The problem | Copy the data below exactly.

Given records |
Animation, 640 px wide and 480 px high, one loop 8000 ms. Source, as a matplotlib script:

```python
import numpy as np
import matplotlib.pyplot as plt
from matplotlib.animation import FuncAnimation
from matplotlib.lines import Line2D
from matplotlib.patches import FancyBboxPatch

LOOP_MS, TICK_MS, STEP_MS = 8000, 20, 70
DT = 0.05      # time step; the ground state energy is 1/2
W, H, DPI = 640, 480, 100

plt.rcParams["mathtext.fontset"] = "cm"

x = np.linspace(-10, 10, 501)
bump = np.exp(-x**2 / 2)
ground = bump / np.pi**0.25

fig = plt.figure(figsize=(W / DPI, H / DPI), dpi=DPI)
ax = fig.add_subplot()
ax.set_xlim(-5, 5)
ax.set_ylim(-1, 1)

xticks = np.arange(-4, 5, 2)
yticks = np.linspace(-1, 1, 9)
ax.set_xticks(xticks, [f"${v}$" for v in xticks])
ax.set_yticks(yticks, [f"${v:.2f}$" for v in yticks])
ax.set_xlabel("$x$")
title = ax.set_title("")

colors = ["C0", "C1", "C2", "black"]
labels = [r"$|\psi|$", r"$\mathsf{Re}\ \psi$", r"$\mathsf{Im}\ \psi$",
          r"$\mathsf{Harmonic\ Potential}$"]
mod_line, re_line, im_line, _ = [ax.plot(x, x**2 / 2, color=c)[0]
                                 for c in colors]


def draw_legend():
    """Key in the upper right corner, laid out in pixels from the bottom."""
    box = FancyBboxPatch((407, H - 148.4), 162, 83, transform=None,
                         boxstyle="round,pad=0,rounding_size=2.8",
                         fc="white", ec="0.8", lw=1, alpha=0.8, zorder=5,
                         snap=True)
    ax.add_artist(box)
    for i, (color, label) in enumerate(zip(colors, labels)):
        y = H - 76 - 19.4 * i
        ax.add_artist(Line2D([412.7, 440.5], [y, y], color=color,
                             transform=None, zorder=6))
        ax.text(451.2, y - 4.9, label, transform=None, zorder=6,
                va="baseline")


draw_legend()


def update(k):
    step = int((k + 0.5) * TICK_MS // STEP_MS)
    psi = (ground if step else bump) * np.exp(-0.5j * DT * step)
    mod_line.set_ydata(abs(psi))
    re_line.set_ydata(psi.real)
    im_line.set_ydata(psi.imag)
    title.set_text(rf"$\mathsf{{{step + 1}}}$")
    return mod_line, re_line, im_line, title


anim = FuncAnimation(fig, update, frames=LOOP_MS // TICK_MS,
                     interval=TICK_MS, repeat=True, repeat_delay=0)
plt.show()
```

The answer |
Animation, 640 px wide and 480 px high, one loop 8000 ms. Source, as a matplotlib script:

```python
import numpy as np
import matplotlib.pyplot as plt
from matplotlib.animation import FuncAnimation
from matplotlib.lines import Line2D
from matplotlib.patches import FancyBboxPatch

LOOP_MS, TICK_MS, STEP_MS = 8000, 20, 70
DT = 0.05      # time step; the ground state energy is 1/2
W, H, DPI = 640, 480, 100

plt.rcParams["mathtext.fontset"] = "cm"

x = np.linspace(-10, 10, 501)
bump = np.exp(-x**2 / 2)
ground = bump / np.pi**0.25

fig = plt.figure(figsize=(W / DPI, H / DPI), dpi=DPI)
ax = fig.add_subplot()
ax.set_xlim(-5, 5)
ax.set_ylim(-1, 1)

xticks = np.arange(-4, 5, 2)
yticks = np.linspace(-1, 1, 9)
ax.set_xticks(xticks, [f"${v}$" for v in xticks])
ax.set_yticks(yticks, [f"${v:.2f}$" for v in yticks])
ax.set_xlabel("$x$")
title = ax.set_title("")

colors = ["C0", "C1", "C2", "black"]
labels = [r"$|\psi|$", r"$\mathsf{Re}\ \psi$", r"$\mathsf{Im}\ \psi$",
          r"$\mathsf{Harmonic\ Potential}$"]
mod_line, re_line, im_line, _ = [ax.plot(x, x**2 / 2, color=c)[0]
                                 for c in colors]


def draw_legend():
    """Key in the upper right corner, laid out in pixels from the bottom."""
    box = FancyBboxPatch((407, H - 148.4), 162, 83, transform=None,
                         boxstyle="round,pad=0,rounding_size=2.8",
                         fc="white", ec="0.8", lw=1, alpha=0.8, zorder=5,
                         snap=True)
    ax.add_artist(box)
    for i, (color, label) in enumerate(zip(colors, labels)):
        y = H - 76 - 19.4 * i
        ax.add_artist(Line2D([412.7, 440.5], [y, y], color=color,
                             transform=None, zorder=6))
        ax.text(451.2, y - 4.9, label, transform=None, zorder=6,
                va="baseline")


draw_legend()


def update(k):
    step = int((k + 0.5) * TICK_MS // STEP_MS)
    psi = (ground if step else bump) * np.exp(-0.5j * DT * step)
    mod_line.set_ydata(abs(psi))
    re_line.set_ydata(psi.real)
    im_line.set_ydata(psi.imag)
    title.set_text(rf"$\mathsf{{{step + 1}}}$")
    return mod_line, re_line, im_line, title


anim = FuncAnimation(fig, update, frames=LOOP_MS // TICK_MS,
                     interval=TICK_MS, repeat=True, repeat_delay=0)
plt.show()
```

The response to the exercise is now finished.